In the mid-sixteenth century, writers like Thomas Wyatt and the Earl of Surrey had started to write sonnets in English, but it wasn’t until the Elizabethan period that the English or Shakespearean sonnet we know so familiarly today came to light. This form has a slight variation on the Petrarchan form by having three quatrains consisting of abab cdcd efef finished off with the couplet gg. Although this, in contemporary terms, is the most well-known form, ‘the peak of Elizabethan enthusiasm for sonnet sequences had already waned’ (p. 728) by this point. In-fact, the sonnet had started to become more and more neglected. It probably reached its lowest point when, in Augustan Literature, Alexander Pope termed it ‘a natural or morbid Secretion from the brain’ (p. 730).
Nevertheless, in the Romantic era the sonnet took on a revival that seemed to favour marginal individuals such as the ‘‘Cockney’ upstarts like Keats and Leigh Hunt’ (p. 732) and female poets like Charlotte Smith, Mary Robinson and Anna Seward. The sonnet, flirting with death, reinvigorated the poets using them and allowed them to breathe new life into the form, able to bring it away from the cliché’s of love and death and use it to respond to more natural themes such as Smith’s ‘To the Moon’ and Keats’ ‘Sonnet on the Sea’. This revival is summed up by ‘Dante Gabriel Rossetti [, who] would put it in the
mid-nineteenth century, [that] the sonnet is ‘a moment’s monument’ (p. 727).
Further down the timeline, we see writers more willing to experiment with the form that can be seen moving in a different, almost opposite direction.
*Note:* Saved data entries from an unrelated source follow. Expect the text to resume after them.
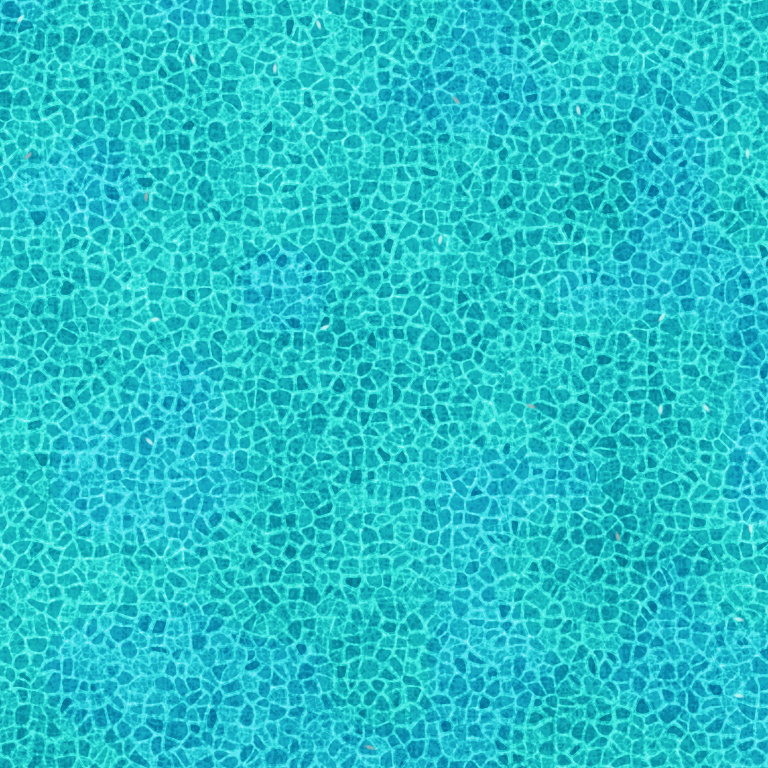
Write a Shadertoy shader that draws this texture.

```glsl
vec3 hash3(vec2 p) {
    vec3 q = fract(p.xyx * vec3(0.1031, 0.1030, 0.0973));
    q += dot(q, q.yzx + 33.33);
    return fract((q.xxy + q.yzz) * q.zyx);
}

float noise(vec2 p) {
    vec2 i = floor(p), f = fract(p);
    f = f * f * (3.0 - 2.0 * f);
    float low = mix(hash3(i).x, hash3(i + vec2(1, 0)).x, f.x);
    float high = mix(hash3(i + vec2(0, 1)).x, hash3(i + vec2(1, 1)).x, f.x);
    return mix(low, high, f.y);
}

vec2 warp(vec2 p) {
    return p + 0.55 * (vec2(noise(p * 0.8), noise(p * 0.8 + 71.0)) - 0.5);
}

// x: distance to the wall with rounded corners, yz: random values of the cell
vec3 foam(vec2 p) {
    vec2 base = floor(p), f = fract(p), nearest = vec2(0), owner = vec2(0);
    float best = 9.0;
    for (int y = -1; y <= 1; y++)
    for (int x = -1; x <= 1; x++) {
        vec2 cell = vec2(x, y);
        vec2 toSeed = cell + 0.08 + 0.84 * hash3(base + cell).xy - f;
        float d = dot(toSeed, toSeed);
        if (d < best) { best = d; nearest = toSeed; owner = cell; }
    }
    float sum = 0.0;
    for (int y = -2; y <= 2; y++)
    for (int x = -2; x <= 2; x++) {
        vec2 cell = owner + vec2(x, y);
        vec2 toSeed = cell + 0.08 + 0.84 * hash3(base + cell).xy - f;
        vec2 gap = toSeed - nearest;
        if (dot(gap, gap) > 1e-5)
            sum += exp(-18.0 * dot(0.5 * (toSeed + nearest), normalize(gap)));
    }
    return vec3(-log(sum) / 18.0, hash3(base + owner + 37.0).yz);
}

vec3 palette(float t) {
    vec3 c = mix(vec3(0.02, 0.47, 0.56), vec3(0.04, 0.57, 0.64), smoothstep(-0.15, 0.08, t));
    c = mix(c, vec3(0.08, 0.68, 0.73), smoothstep(0.08, 0.26, t));
    c = mix(c, vec3(0.09, 0.73, 0.74), smoothstep(0.26, 0.40, t));
    c = mix(c, vec3(0.16, 0.82, 0.82), smoothstep(0.40, 0.58, t));
    c = mix(c, vec3(0.23, 0.91, 0.86), smoothstep(0.58, 0.77, t));
    c = mix(c, vec3(0.35, 0.92, 0.91), smoothstep(0.77, 0.92, t));
    return mix(c, vec3(0.62, 0.98, 0.96), smoothstep(0.98, 1.3, t));
}

// Sparse pale flecks, at most one per grid square
float fleck(vec2 p) {
    vec2 square = floor(p);
    vec3 h = hash3(square + 211.0);
    vec2 q = fract(p) - 0.3 - 0.4 * h.xy;
    float a = 6.2832 * h.y;
    q = mat2(cos(a), -sin(a), sin(a), cos(a)) * q;
    float body = 1.0 - smoothstep(0.03, 0.10, length(q * vec2(0.6, 1.5)));
    return body * step(0.94, h.z);
}

void mainImage(out vec4 fragColor, in vec2 fragCoord) {
    vec2 uv = fragCoord / iResolution.y;

    // Large pores, with finer ones filling the shallow areas
    vec3 pore = foam(warp(uv * 51.0));
    vec3 small = foam(warp(uv * 88.0 + 19.0));
    float patchy = noise(uv * 17.0 + 5.0);
    float depth = smoothstep(0.05, 0.75, pore.y * 0.75 + patchy * 0.35);
    float inset = 0.07 + 0.10 * pore.z;
    float pit = smoothstep(inset - 0.04, inset + 0.05, pore.x);
    float wall = 1.0 - smoothstep(0.0, 0.10, abs(pore.x + 0.01));
    float smallPit = smoothstep(0.08, 0.20, small.x) * small.y;
    float smallWall = 1.0 - smoothstep(0.0, 0.12, abs(small.x));

    // Broad mottling
    float cloud = 0.5 * noise(uv * 5.0) + 0.3 * noise(uv * 11.0 + 3.0) + 0.2 * patchy - 0.5;
    float tone = 0.65 + 0.38 * cloud;

    tone -= pit * (0.10 + 0.34 * depth + 0.16 * step(0.88, pore.z));
    tone += wall * (0.10 + 0.26 * noise(uv * 60.0));
    tone += (1.0 - 0.75 * pit * depth) * (0.16 * smallWall - 0.24 * smallPit);

    // Fine grain with faint upright and level threads
    float grain = noise(uv * 390.0) - 0.5 + 0.7 * (noise(uv * 210.0 + 9.0) - 0.5);
    float threads = noise(uv * vec2(330.0, 45.0)) + noise(uv * vec2(45.0, 330.0) + 13.0) - 1.0;
    tone += (0.36 - 0.14 * pit * depth) * grain + 0.14 * threads;

    vec3 color = palette(tone);
    color += vec3(0.0, -0.03, 0.03) * smoothstep(0.52, 0.75, noise(uv * 8.0 + 41.0));
    vec3 fleckColor = mix(vec3(0.80, 0.97, 0.96), vec3(0.62, 0.72, 0.72), step(0.7, noise(uv * 6.0 + 83.0)));
    color = mix(color, fleckColor, 0.85 * fleck(uv * 18.0));
    fragColor = vec4(clamp(color, 0.0, 1.0), 1.0);
}
```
In the one hand, we have Gerard Manley Hopkins’ ‘Curtal’ sonnets which have been mathematically attuned to make the English sonnet closer to its Petrarchan predecessor with the introduction of 10 and a half lines; whilst on the other side of the coin, Tony Harrison wrote sonnets such as ‘Book Ends’ which included local dialect, the use of sixteen lines and interchanging
Today, the sonnet still has major appeal and, indeed, relevance to our society. We’ve seen, especially as it’s matured, that it is a fully flexible form willing its writer to produce little sounds in varying degrees of pitch and tone. It would be too difficult to base the fundamental structure of the sonnet on its syllables, lines, rhyme or length: the sonnet, to my mind, is a loose structure that has the ability to expand the smallest idea or image or, equivalently, condense the largest image or idea.
I shall end with my take on a sonnet, written about Picasso:
A Pear-Shaped Cube
In the morning I arise
to wait and play for my knight
the green guitar.
Still not awake I splash on canvas
meditative colours for your
arrival. I must confess
I have changed but still
retain a skill
to encapsulate your mood:
not just knight but
muse. So, if you wake
I will play a cube
aubade; it may now however
have become slightly pear-shaped.